This was the second lovely sample I received from Mandala. I was a little sulky when, a couple days after I placed my order, they added this as a tea (that description)! I would’ve ordered it instead of the random puerh I ended up going with (edit: looking for Special Dark replacements- Noble Mark is still around and Noble Dark doesn’t exist… yet).
First and second steeps exceed expectations, with a creamy and silky profile and a touch of high grade dark chocolate (traces of earth, nuts, berries). Mandala description says later steepings have notes of brown sugar but I get hints of that now. The aftertaste reminds me slightly of dark chocolate covered acai/blueberry jellies.

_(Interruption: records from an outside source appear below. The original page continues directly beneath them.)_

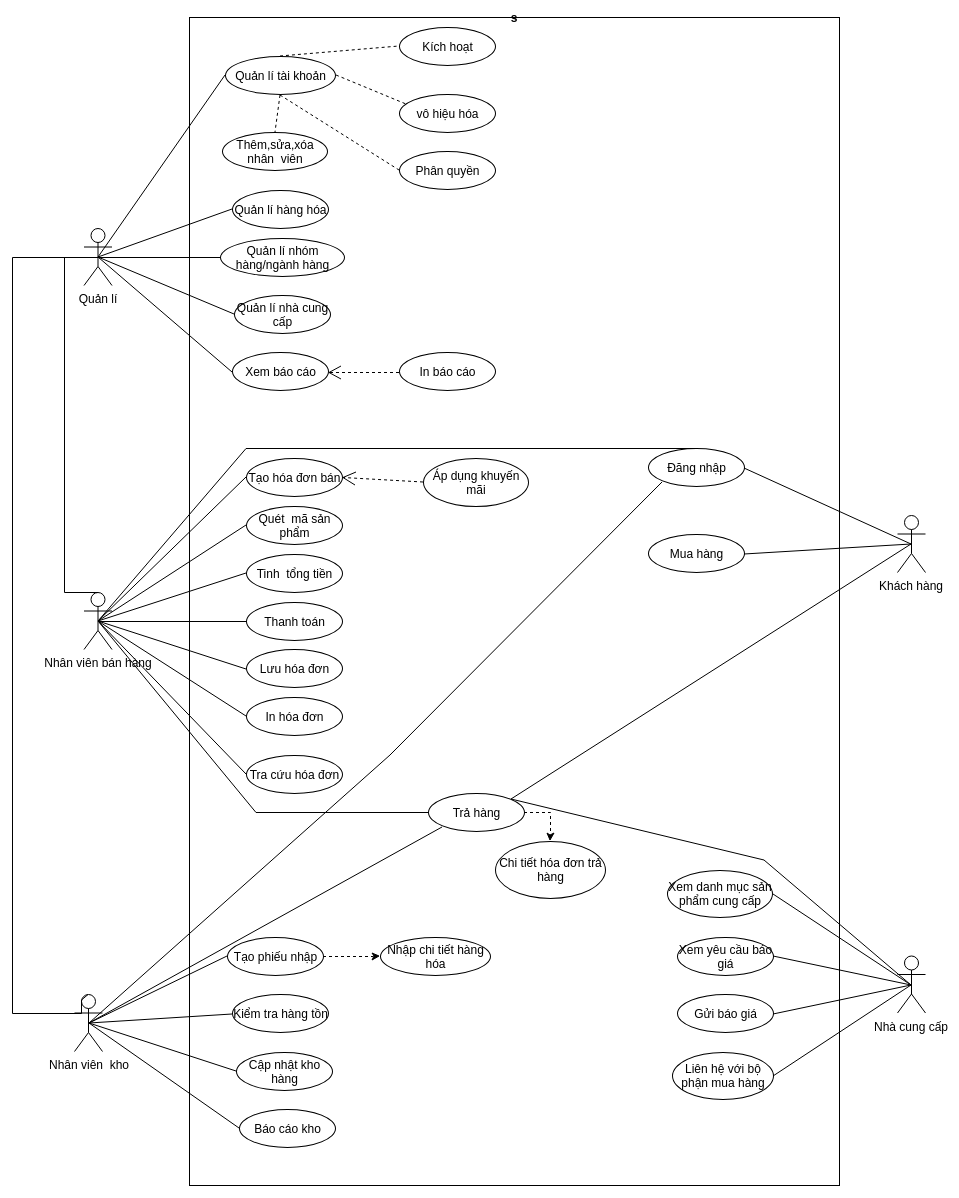
<!DOCTYPE html>
<html lang="vi">
<head>
<meta charset="utf-8">
<title>Sơ đồ use case</title>
<style>
:root { --ink: #000; --paper: #fff; }
* { box-sizing: border-box; margin: 0; padding: 0; }
html, body { width: 959px; height: 1198px; overflow: hidden; background: var(--paper); }
.diagram { position: relative; width: 959px; height: 1198px; overflow: hidden; color: var(--ink); font: 12px/14px "Liberation Sans", Arial, sans-serif; }
.system { position: absolute; left: 189px; top: 17px; width: 651px; height: 1169px; border: 1px solid var(--ink); }
.system-name { position: absolute; left: 494px; top: 11px; width: 40px; text-align: center; font-size: 12px; font-weight: bold; }
.links { position: absolute; left: 0; top: 0; fill: none; stroke: var(--ink); stroke-width: 1; }
.dashed { stroke-dasharray: 3 3; }
.arrowhead { fill: var(--ink); }
.case { position: absolute; left: var(--x); top: var(--y); width: var(--w, 97px); height: var(--h, 39px); display: flex; align-items: center; justify-content: center; border: 1px solid var(--ink); border-radius: 50%; background: var(--paper); text-align: center; white-space: pre; }
.actor-name { position: absolute; left: var(--x); top: var(--y); width: 120px; margin-left: -60px; text-align: center; white-space: pre; }
</style>
</head>
<body>
<main class="diagram">
  <div class="system"></div>
  <h1 class="system-name">s</h1>

  <section aria-label="Use case">
    <div class="case" style="--x:225px;--y:56px;--w:111px">Quản lí tài khoản</div>
    <div class="case" style="--x:399px;--y:27px">Kích hoạt</div>
    <div class="case" style="--x:399px;--y:94px">vô hiệu hóa</div>
    <div class="case" style="--x:399px;--y:151px">Phân quyền</div>
    <div class="case" style="--x:222px;--y:132px;--w:106px">Thêm,sửa,xóa<br>nhân  viên</div>
    <div class="case" style="--x:232px;--y:190px">Quản lí hàng hóa</div>
    <div class="case" style="--x:220px;--y:238px;--w:125px">Quản lí nhóm<br>hàng/ngành hàng</div>
    <div class="case" style="--x:234px;--y:295px">Quản lí nhà cung<br>cấp</div>
    <div class="case" style="--x:232px;--y:352px">Xem báo cáo</div>
    <div class="case" style="--x:399px;--y:352px">In báo cáo</div>

    <div class="case" style="--x:246px;--y:458px">Tạo hóa đơn bán</div>
    <div class="case" style="--x:423px;--y:458px;--w:106px;--h:49px">Áp dụng khuyến<br>mãi</div>
    <div class="case" style="--x:246px;--y:506px">Quét  mã sản<br>phẩm</div>
    <div class="case" style="--x:246px;--y:554px">Tinh  tổng tiền</div>
    <div class="case" style="--x:246px;--y:602px">Thanh toán</div>
    <div class="case" style="--x:246px;--y:649px">Lưu hóa đơn</div>
    <div class="case" style="--x:246px;--y:697px">In hóa đơn</div>
    <div class="case" style="--x:246px;--y:755px">Tra cứu hóa đơn</div>

    <div class="case" style="--x:648px;--y:448px">Đăng nhập</div>
    <div class="case" style="--x:648px;--y:534px">Mua hàng</div>
    <div class="case" style="--x:428px;--y:793px">Trả hàng</div>
    <div class="case" style="--x:495px;--y:841px;--w:111px;--h:58px">Chi tiết hóa đơn trả<br>hàng</div>

    <div class="case" style="--x:227px;--y:937px">Tạo phiếu nhập</div>
    <div class="case" style="--x:380px;--y:937px;--w:111px">Nhập chi tiết hàng<br>hóa</div>
    <div class="case" style="--x:232px;--y:994px">Kiểm tra hàng tồn</div>
    <div class="case" style="--x:236px;--y:1052px">Cập nhật kho<br>hàng</div>
    <div class="case" style="--x:239px;--y:1109px">Báo cáo kho</div>

    <div class="case" style="--x:667px;--y:870px;--w:106px;--h:48px">Xem danh mục sản<br>phẩm cung cấp</div>
    <div class="case" style="--x:677px;--y:937px">Xem yêu cầu báo<br>giá</div>
    <div class="case" style="--x:677px;--y:994px">Gửi báo giá</div>
    <div class="case" style="--x:672px;--y:1052px;--w:102px;--h:48px">Liên hệ với bộ<br>phận mua hàng</div>
  </section>

  <svg class="links" width="959" height="1198" viewBox="0 0 959 1198" aria-hidden="true">
    <defs>
      <g id="actor">
        <circle cx="0" cy="7" r="7"/>
        <path d="M0 14V38M-14 18.5H14M-14 57L0 38L14 57"/>
      </g>
    </defs>

    <g id="actors">
      <use href="#actor" x="98" y="228.5"/>
      <use href="#actor" x="98" y="592.5"/>
      <use href="#actor" x="88.5" y="994.5"/>
      <use href="#actor" x="911.5" y="515.5"/>
      <use href="#actor" x="911.5" y="956"/>
    </g>

    <g id="staff-hierarchy">
      <path d="M98 257.5H12.5V1013.5H81.5V1000L88 994.5"/>
      <path d="M64.5 257.5V592.5H98"/>
    </g>

    <g id="manager-links">
      <path d="M98 257L225 75M98 257L232 209M98 257.5H220M98 257L234 314M98 257L232 372"/>
    </g>

    <g id="sales-links">
      <path d="M98 621L246 448.5H696M98 621L246 477M98 621L246 525M98 621L246 573M98 621.5H246M98 621L246 669M98 621L246 716M98 621L246 774M98 621L256 812.5H428"/>
    </g>

    <g id="warehouse-links">
      <path d="M89 1023L390 755L662 482M89 1023L442 827M89 1023L227 956M89 1023L232 1014M89 1023L236 1071M89 1023L239 1128"/>
    </g>

    <g id="customer-links">
      <path d="M911 544L744 468M911 544L744 554M911 544L511 799"/>
    </g>

    <g id="supplier-links">
      <path d="M911 985L764 860L511 799M911 985L773 894M911 985L773 956M911 985L773 1014M911 985L773 1076"/>
    </g>

    <g id="dependencies" class="dashed">
      <path d="M280 56L399 46M336 75L406 104M280 95L399 170M280 95L275 132"/>
      <path d="M399 372.5H329M423 482L343 477.5M524 812.5H550.5V834M323 956.5H373"/>
    </g>
    <g id="open-arrows">
      <path d="M341 366L329 372.5L341 379M356 472L343 477.5L355 485"/>
    </g>
    <g id="solid-arrows" class="arrowhead">
      <polygon points="550,840 547,833 550,835 554,833"/>
      <polygon points="379,956 372,960 374,956 372,953"/>
    </g>
  </svg>

  <section aria-label="Tác nhân">
    <p class="actor-name" style="--x:98px;--y:292px">Quản lí</p>
    <p class="actor-name" style="--x:98px;--y:656px">Nhân viên bán hàng</p>
    <p class="actor-name" style="--x:89px;--y:1058px">Nhân viên  kho</p>
    <p class="actor-name" style="--x:911px;--y:579px">Khách hàng</p>
    <p class="actor-name" style="--x:911px;--y:1020px">Nhà cung cấp</p>
  </section>
</main>
</body>
</html>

These flavours mellow out as it cools, becoming simply milky with an earthy dark chocolate finish.
Third steep was equally perfect.
Fourth steep was ditto (this was from last night so I may have been half asleep and missed the development).
Steep Count: 4 + a rinse
Flavors: Berries, Brown Sugar, Cream, Dark Chocolate, Earth, Milk
Four Season oolongs and ginseng will never be my favourite things, but this is still a nice tea to pull out when I want something green, clean, and vegetal. I’m placing it into the “when I’m sick” category.
If there is anything interesting going on with the base oolong I’m not picking it up. The ginseng is the Boss here.
Steep Count: 4
Flavors: Apple, Cucumber, Earth, Fruity, Menthol, Mineral, Vegetal